Years later, in 1966, the hotel entered Toronto's culinary scene, opening its restaurant, Three Small Rooms. The Courtyard Cafe was launched in 1976 and that same year, Club 22 opened as part of the city's growing nightlife.
By the late 80's, years of neglect took hold and in 1991 the Windsor Arms was shutdown with no prospects of reopening, that is, until developer George Friedmann sparked a vision of resurrection.
After purchasing the property in 1995, Friedmann commissioned architect, Sol Wassermuhl of Page + Steele to maintain the original characteristics from the stained glass window facing St. Thomas Street to the stone portico and vestibule in the entrance, but otherwise to completely rebuild the hotel and add condominium homes atop. Consultants from around the world descended on the plans and the results were custom mahogany furnishings based on 1920s French styles, rooms with cozy fireplaces, and bathrooms with limestone floors and walls, all in a modern, contemporary setting.
In May 1999, with 28 unique suites ranging from 500 to1,500 square feet, conference rooms, and a spa, the hotel reopened to fanfare and accolades. City's most luxurious condominiums with access to all hotel services were created atop the hotel. The New York Times say's: Classic Toronto haunt stands smartly again. Rooms were outfitted with state-of-the-art entertainment systems but retained homey like crisp, buttery-soft, 320-threadcount, Frette bed linens.

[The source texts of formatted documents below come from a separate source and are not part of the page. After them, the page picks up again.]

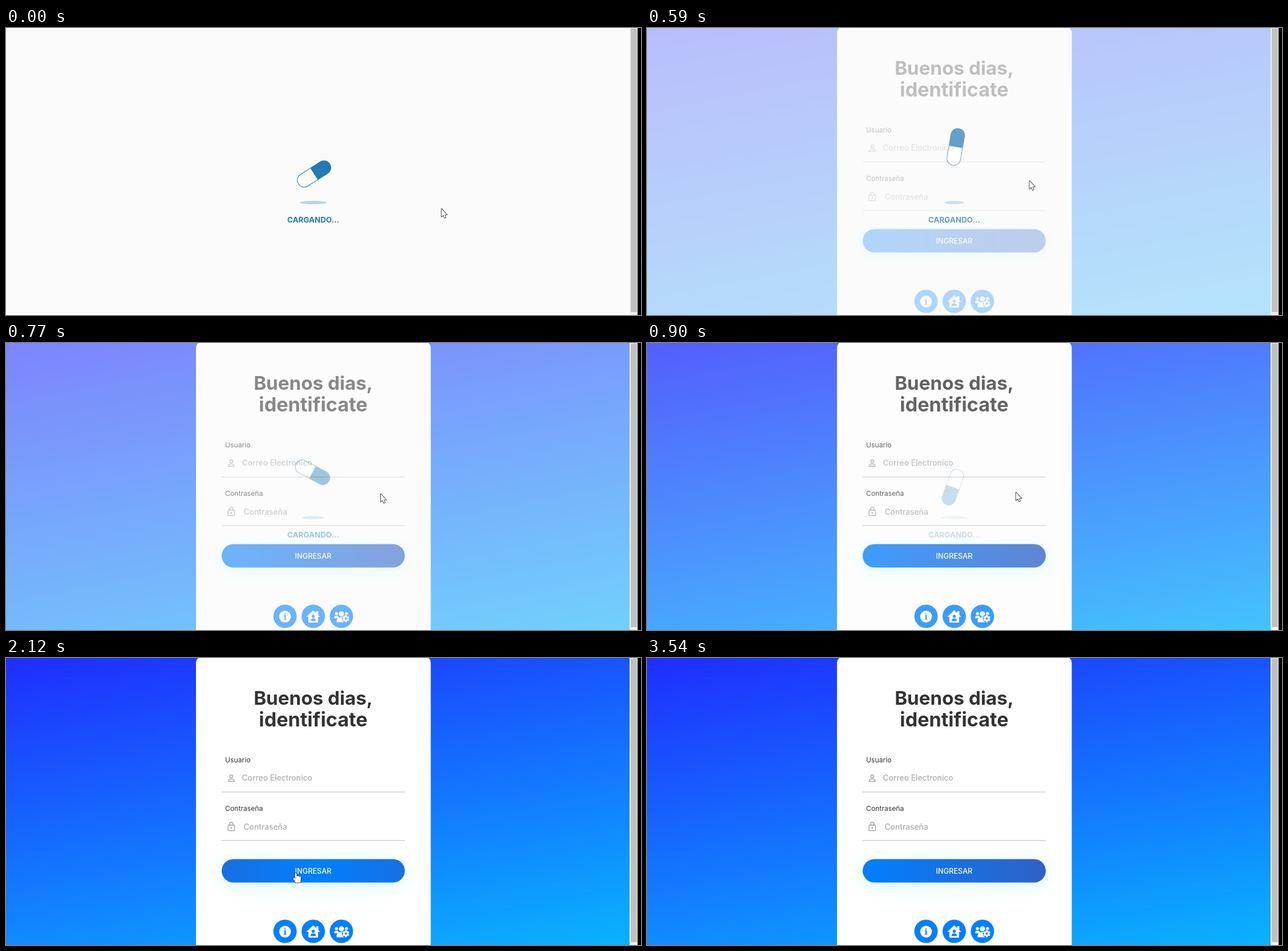
An HTML page with a canvas for the animation above (4310 ms loop, 1113x503 px).

```html
<!DOCTYPE html>
<html lang="es">
<head>
<meta charset="utf-8">
<title>Acceso</title>
<style>
html, body { margin: 0; width: 100%; height: 100%; overflow: hidden; background: #000; }
canvas { display: block; }
</style>
</head>
<body>
<canvas id="stage" width="1113" height="503"></canvas>
<script>
const LOOP = 4310, VIEW = 1093, H = 503, MID = 538.5;
const BLUE = '#007fff', DARK = '#2f60c6', PILL = '#237ab5', GRAY = '#a8a8a8';
const FONT = 'Inter, "Open Sans", sans-serif';
const ICON = { y: 479, r: 20.5, gap: 49.4 };

const stage = document.getElementById('stage').getContext('2d');
const veilCanvas = document.createElement('canvas');
veilCanvas.width = VIEW;
veilCanvas.height = H;
const veil = veilCanvas.getContext('2d');
let c = stage;

const clamp = v => Math.max(0, Math.min(1, v));
const iconX = i => MID + (i - 1) * ICON.gap;

// CSS "ease" timing curve
function ease(x) {
  x = clamp(x);
  let lo = 0, hi = 1, s;
  for (let i = 0; i < 20; i++) {
    s = (lo + hi) / 2;
    if (0.75 * s * (1 - s) + s ** 3 < x) lo = s; else hi = s;
  }
  return 0.3 * s * (1 - s) ** 2 + 3 * s * s * (1 - s) + s ** 3;
}

// Transition that turns back when the pointer leaves
function hover(t, enter, leave, ms = 400) {
  if (t < leave) return ease((t - enter) / ms);
  const top = ease((leave - enter) / ms);
  return top * (1 - ease((t - leave) / (ms * top)));
}

function box(x, y, w, h, r, fill) {
  c.beginPath();
  c.roundRect(x, y, w, h, r);
  if (fill) { c.fillStyle = fill; c.fill(); }
}

const disc = (x, y, r, fill) => box(x - r, y - r, 2 * r, 2 * r, r, fill);

function text(s, x, y, size, weight, fill, align = 'left', font = FONT) {
  c.font = `${weight} ${size}px ${font}`;
  c.textAlign = align;
  c.fillStyle = fill;
  c.fillText(s, x, y);
}

function gradient(x0, y0, x1, y1, ...colors) {
  const g = c.createLinearGradient(x0, y0, x1, y1);
  colors.forEach((col, i) => g.addColorStop(i / (colors.length - 1), col));
  return g;
}

// Move the drawing origin for one call
function at(x, y, angle, paint) {
  c.save();
  c.translate(x, y);
  c.rotate(angle);
  paint();
  c.restore();
}

function field(label, hint, hintX, y, icon) {
  text(label, 384, y, 12.2, 400, '#333');
  text(hint, hintX, y + 32.5, 13.8, 500, '#adadad');
  c.fillStyle = '#d2d2d2';
  c.fillRect(378, Math.round(y + 51), 321, 1.6);
  c.strokeStyle = GRAY;
  c.lineWidth = 1.5;
  at(394.8, y + 28, 0, icon);
}

function userIcon() {
  disc(0, -3.2, 2.6);
  c.stroke();
  box(-5.3, 1.8, 10.6, 3.6, [5, 5, 0, 0]);
  c.stroke();
}

function lockIcon() {
  box(-5.7, -3.2, 11.4, 9.8, 1.2);
  c.stroke();
  box(-3, -8.2, 6, 5, [3, 3, 0, 0]);
  c.stroke();
  disc(0, 1.7, 1.5, GRAY);
}

function button(t) {
  const x = 378, y = 352.5, w = 321, h = 41;
  const left = x - w + w * hover(t, 2000, 2230);
  c.save();
  c.shadowColor = 'rgba(0,219,222,0.16)';
  c.shadowBlur = 28;
  c.shadowOffsetY = 5;
  box(x, y, w, h, h / 2, gradient(left, 0, left + 3 * w, 0, DARK, BLUE, DARK, BLUE));
  c.restore();
  text('INGRESAR', MID, 378, 12.7, 500, '#fff', 'center');
}

function person(x, y, r, w, h, fill) {
  disc(x, y, r, fill);
  box(x - w / 2, y + r + 1, w, h, [w * 0.4, w * 0.4, 1, 1], fill);
}

function infoIcon() {
  disc(0, 0.6, 10.3, '#fff');
  text('i', 0, 6, 15, 700, BLUE, 'center', '"Noto Serif", serif');
}

function homeIcon() {
  c.fillStyle = '#fff';
  c.fill(new Path2D('M0 -10.5L12.3 1H-12.3Z'));
  box(5.2, -9, 3.8, 8, 0.5, '#fff');
  box(-8.5, -1, 17, 12, 1, '#fff');
  person(0, 0, 2.7, 9, 4.6, BLUE);
}

function teamIcon() {
  person(-8.7, -4.7, 2.7, 8, 4.5, '#fff');
  disc(9, -4.7, 2.7, '#fff');
  disc(0, -4, 5.6, BLUE);
  person(0, -4.2, 4.6, 17, 9, '#fff');
  at(7.7, 4, 0, () => {
    disc(0, 0, 7, BLUE);
    for (let i = 0; i < 6; i++) {
      at(0, 0, (i + 0.5) * Math.PI / 3, () => box(3, -1.7, 3.2, 3.4, 0.6, '#fff'));
    }
    disc(0, 0, 4.7, '#fff');
    disc(0, 0, 1.9, BLUE);
  });
}

function icons(t) {
  [infoIcon, homeIcon, teamIcon].forEach((icon, i) => at(iconX(i), ICON.y, 0, () => {
    disc(0, 0, ICON.r, BLUE);
    if (i === 0) {
      c.globalAlpha = hover(t, 2380, 3090);
      disc(0, 0, ICON.r, DARK);
      c.globalAlpha = 1;
    }
    icon();
  }));
}

function page(t) {
  c.fillStyle = gradient(0, 0, 133, 688, 'rgb(31,45,255)', 'rgb(10,178,255)');
  c.fillRect(0, 0, VIEW, H);
  box(333, -2, 411.5, 600, 10, '#fff');
  text('Buenos dias,', MID, 82, 33.2, 700, '#333', 'center');
  text('identificate', MID, 120, 34.2, 700, '#333', 'center');
  field('Usuario', 'Correo Electronico', 413.5, 182.5, userIcon);
  field('Contraseña', 'Contraseña', 416.5, 268, lockIcon);
  button(t);
  icons(t);
}

function loader(t) {
  c.fillStyle = '#fafafa';
  c.fillRect(0, 0, VIEW, H);
  const lift = Math.cos((t - 620) / 450 * Math.PI);
  const w = 44 - 9.5 * lift;
  c.fillStyle = 'rgba(35,122,181,0.3)';
  c.beginPath();
  c.ellipse(MID, 306, w / 2, 3, 0, 0, 7);
  c.fill();

  // The spin slowly gains speed
  const angle = -33 + 0.474 * t + 0.0000933 * t * t;
  at(MID, 240.8 - 33.5 * lift, angle * Math.PI / 180, () => {
    c.translate(0, 2.7);
    box(-32.5, -12, 65, 24, 12, '#fff');
    c.strokeStyle = PILL;
    c.lineWidth = 1;
    c.stroke();
    box(0, -12.3, 33, 24.6, [0, 12.3, 12.3, 0], PILL);
  });
  text('CARGANDO...', MID, 341, 13.4, 700, PILL, 'center');
}

function scrollbar() {
  c.fillStyle = '#f1f1f1';
  c.fillRect(VIEW, 0, 14, H);
  c.fillStyle = '#c1c1c1';
  c.fillRect(VIEW + 2, 1, 11, 497);
  c.fillStyle = '#000';
  c.fillRect(VIEW + 14, 0, 6, H);
}

// Key points of the pointer: time, x, y
const PATH = [
  [0, 763.5, 317], [590, 670.5, 268], [900, 647, 262], [1330, 489, 203], [1730, 491, 248],
  [2120, 508, 376], [2350, 496, 438], [2480, 489, 475], [3020, 489, 477], [3520, 1000, 506]
];

function pointerAt(t) {
  const i = PATH.findIndex(p => p[0] > t);
  if (i < 0) return null;
  const [t0, x0, y0] = PATH[i - 1], [t1, x1, y1] = PATH[i];
  const k = (t - t0) / (t1 - t0);
  return [x0 + (x1 - x0) * k, y0 + (y1 - y0) * k];
}

const arrow = new Path2D('M0 0V14L3.2 11L5.4 16L7.4 15.1L5.3 10.3H9.6Z');
const hand = new Path2D();
for (let i = 0; i < 4; i++) hand.roundRect(-1.3 + 2.5 * i, i ? 4.8 + 0.6 * i : 0.3, 2.6, 9, 1.3);
hand.roundRect(-4.2, 8.5, 3, 5, 1.5);
hand.roundRect(-2, 9.5, 10.7, 8, 3);

const caret = new Path2D('M-3 -6.5H3M0 -6.5V6.5M-3 6.5H3');

function pointer(t) {
  const spot = pointerAt(t);
  if (!spot) return;
  const [x, y] = spot;
  const within = (a, b) => y > a && y < b;
  const onField = t > 950 && x > 378 && x < 699 && (within(190, 236) || within(276, 321));
  const onIcon = [0, 1, 2].some(i => Math.hypot(x - iconX(i), y - ICON.y) < ICON.r);
  const onButton = within(352, 393.5);
  const path = onField ? caret : onButton || onIcon ? hand : arrow;
  at(x, y, 0, () => {
    c.lineJoin = 'round';
    c.lineWidth = onField ? 1.3 : 1.6;
    c.strokeStyle = '#222';
    c.fillStyle = '#fff';
    c.stroke(path);
    if (!onField) c.fill(path);
  });
}

function draw(t) {
  c = stage;
  page(t);
  const fade = 0.5 + Math.cos(Math.PI * clamp((t - 225) / 1000)) / 2;
  if (fade > 0) {
    c = veil;
    loader(t);
    c = stage;
    c.globalAlpha = fade;
    c.drawImage(veilCanvas, 0, 0);
    c.globalAlpha = 1;
  }
  pointer(t);
  scrollbar();
}

function tick() {
  draw(performance.now() % LOOP);
  requestAnimationFrame(tick);
}
tick();
</script>
</body>
</html>
```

The tearoom, with its original 1927 fireplace, is modelled around that same mid-twentieth-century elegance. Even the spa glows with old-world serenity mixed with a contemporary feel.
Nowadays, the Windsor Arms Hotel is home to visiting A-listers, big-ticket musicians, and prestigious jet-setters. The hotel has hosted fashion shoots and exclusive parties.